Two decades ago, then-Qatari Minister of Justice Najeeb Al Nuaimi made tremendous efforts to grant female Qatari citizens the right to pass on citizenship, without success. “There was a lot of resistance,” the prominent human rights lawyer told Al-Monitor, saying that officials argued women could be preyed on by foreigners seeking a powerful passport for their children.
This ideology lives on among some segments of society. Qatari feminist Maryam Ali Al Hajri believes such claims "reinforce preconceived ideas that Gulf women are weak."
According to a Qatari sociologist who spoke to Al-Monitor on condition of anonymity, the government discourages Qatari women from marrying foreigners as the indigenous population is already a small minority — foreign citizens in Qatar account for 88% of the total population.
“Qatari-Qatari marriages are also socially and culturally easier,” he added, saying that men traditionally pass on family names and maintain the tribal identity. Conservatives would see granting this right to women as a threat to ancient tribal dynamics.
In 2014, the Riyadh Agreement stipulated that Qatar must "stop granting its citizenship to GCC nationals" while Bahrain called for the "end to the naturalization of some of its well-established Arab families by Qatar authorities," reported Dubai-based Gulf News.
Permanent residences appear to be a middle-ground solution that helps sort out convoluted personal situations without sparking conflict within Qatari society.
Al Hajri regrets that in the region, reforms remain the prerogative of governments and ruling families rather than the outcome of a dialogue between civil society and decision-makers. Al Nuaimi laments the absence of freedom of political speech in the Arabian Gulf.
In August 2019, the Qatari authorities interrogated a group of Qatari women who created QatarFem, a Twitter account to advocate for women’s rights in the emirate. A source close to the matter told Al-Monitor that they were ordered to promptly put an end to any public activism.
Fear of opening Pandora's box

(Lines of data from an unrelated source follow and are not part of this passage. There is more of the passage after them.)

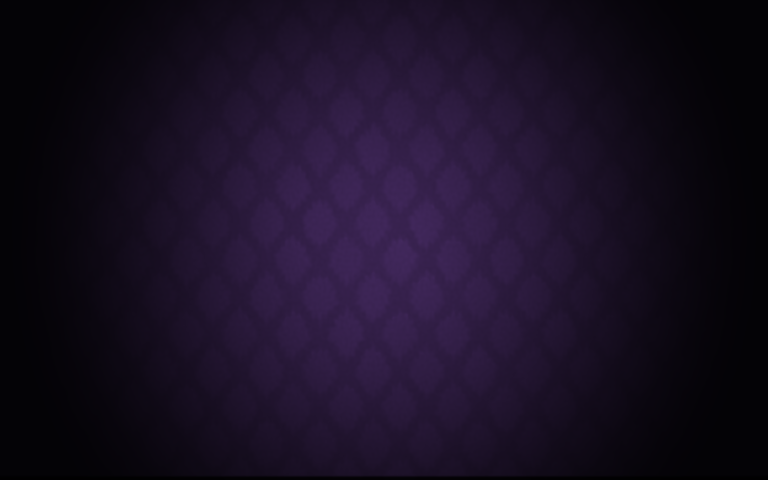
Write a WebGL 1 fragment shader that draws this background.

```glsl
precision highp float;
// Dim violet damask wallpaper lit by a soft glow that fades to near black.
// A half-drop diamond lattice carries faint ragged leaf motifs, and
// gradient noise adds worn patches, rim flecks and a faint woven grain.

uniform vec2 u_resolution;

const vec2 CELL = vec2(0.1112, 0.154);            // lattice period, canvas heights
const vec2 LATTICE_ORIGIN = vec2(-0.0225, 0.0345); // one motif centre
const vec3 SHADOW = vec3(0.015, 0.010, 0.024);
const vec3 GLOW = vec3(0.218, 0.132, 0.304);
const float GLOW_RADIUS = 0.84;
const vec2 GLOW_STRETCH = vec2(1.04, 0.95);       // slightly taller than wide

vec2 hashGradient(vec2 cell) {
  float h = fract(sin(dot(cell, vec2(127.1, 311.7))) * 4375.85);
  float angle = 6.2832 * h;
  return vec2(cos(angle), sin(angle));
}

// Gradient noise, roughly -0.7 to 0.7
float gradientNoise(vec2 p) {
  vec2 i = floor(p);
  vec2 f = p - i;
  vec2 w = f * f * f * (f * (f * 6.0 - 15.0) + 10.0);
  float a = dot(hashGradient(i), f);
  float b = dot(hashGradient(i + vec2(1.0, 0.0)), f - vec2(1.0, 0.0));
  float c = dot(hashGradient(i + vec2(0.0, 1.0)), f - vec2(0.0, 1.0));
  float d = dot(hashGradient(i + vec2(1.0, 1.0)), f - vec2(1.0, 1.0));
  return mix(mix(a, b, w.x), mix(c, d, w.x), w.y);
}

// Diamond norm: 1.0 on the border shared by neighbouring motifs
float diamond(vec2 q) {
  return 2.0 * (abs(q.x) + abs(q.y));
}

// Position in the nearest diamond of the half-drop lattice, in cell units
vec2 latticeLocal(vec2 p) {
  vec2 g = (p - LATTICE_ORIGIN) / CELL;
  vec2 a = fract(g + 0.5) - 0.5;
  vec2 b = fract(g) - 0.5;
  return diamond(a) < diamond(b) ? a : b;
}

// Leafy medallion: x is the soft body with petals, y the upper rim
vec2 motif(vec2 q, float wear) {
  float angle = atan(q.x, q.y);
  float shape = mix(diamond(q), 2.3 * length(q), 0.5);
  float rim = 0.70 + 0.04 * cos(14.0 * angle) + 0.14 * wear;
  float body = 1.0 - smoothstep(rim - 0.16, rim + 0.16, shape);
  float petals = cos(8.0 * angle) * sin(15.0 * shape);
  body *= 1.0 + 0.12 * petals * smoothstep(0.1, 0.35, shape);
  float edge = 1.0 - smoothstep(0.0, 0.12, abs(shape - rim + 0.05));
  return vec2(body, edge * smoothstep(0.0, 0.25, q.y));
}

// Round light with a smooth falloff
float roundGlow(vec2 p, float radius) {
  return 1.0 - smoothstep(0.0, radius, length(p));
}

void main() {
  vec2 uv = gl_FragCoord.xy / u_resolution;
  vec2 p = (gl_FragCoord.xy - 0.5 * u_resolution) / u_resolution.y;
  float light = roundGlow((p - vec2(0.0, 0.005)) * GLOW_STRETCH, GLOW_RADIUS);

  // Damask relief, worn away in places and clearest under the light
  vec2 leaf = motif(latticeLocal(p), gradientNoise(p * 48.0));
  float clarity = mix(0.75, 1.0, light) * (1.0 + 0.5 * gradientNoise(p * 9.0));
  float fleck = max(gradientNoise(p * 95.0), 0.0);
  float relief = 1.0 + 0.125 * clarity * (leaf.x - 0.45) + 0.14 * light * leaf.y * fleck;

  // Cloth texture
  float grain = 0.045 * gradientNoise(p * 110.0) + 0.03 * gradientNoise(p * 7.0);

  // Final shade, with a thin dark strip along the floor
  vec3 color = SHADOW + GLOW * light * (relief + grain);
  color *= mix(0.15, 1.0, smoothstep(0.004, 0.011, uv.y));

  gl_FragColor = vec4(color, 1.0);
}
```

Rothna Begum bemoans that children of Qatari women and non-Qatari men having to apply for citizenship makes of it an arbitrarily granted privilege rather than a right. “That has lots of impacts. You can't be critical of governmental policies, for instance,” the researcher said.
Other Gulf states have similar legislation in place. The United Arab Emirates announced in May 2019 that 3,354 children of Emirati women married to foreign fathers will be granted citizenship. Two months later, Qatar reiterated its long-standing position during the 73rd session of the Committee on the Elimination of Discrimination against Women: "Nationality is passed according to blood relations" but "In the country’s constitution, the child is linked to the father."
But beyond concerns of stirring controversy among the patriarchal society, it is perhaps fear of opening a Pandora's box that prevents the Gulf countries from moving forward.
Al Hajri believes so, as “those who have lived in the region for decades might also claim rights to citizenship.” There are millions of mostly-Asian foreign workers whose tedious work made most of the staggering economic development in the Gulf over recent decades possible.
The son of a Qatari woman and a foreign father interviewed by Al-Monitor said that allowing women to pass on citizenship could result in the rapid growth of Qatari passport holders, possibly diluting the Qatari identity and affecting the state's capacity to provide its citizens with tremendous social security benefits.
“I am sure my mother would love her children to be Qataris because we’ve lived here our entire life and Qatar is our home. But with or without citizenship, I don’t care, this is my country,” said the man, who did not wish to be named.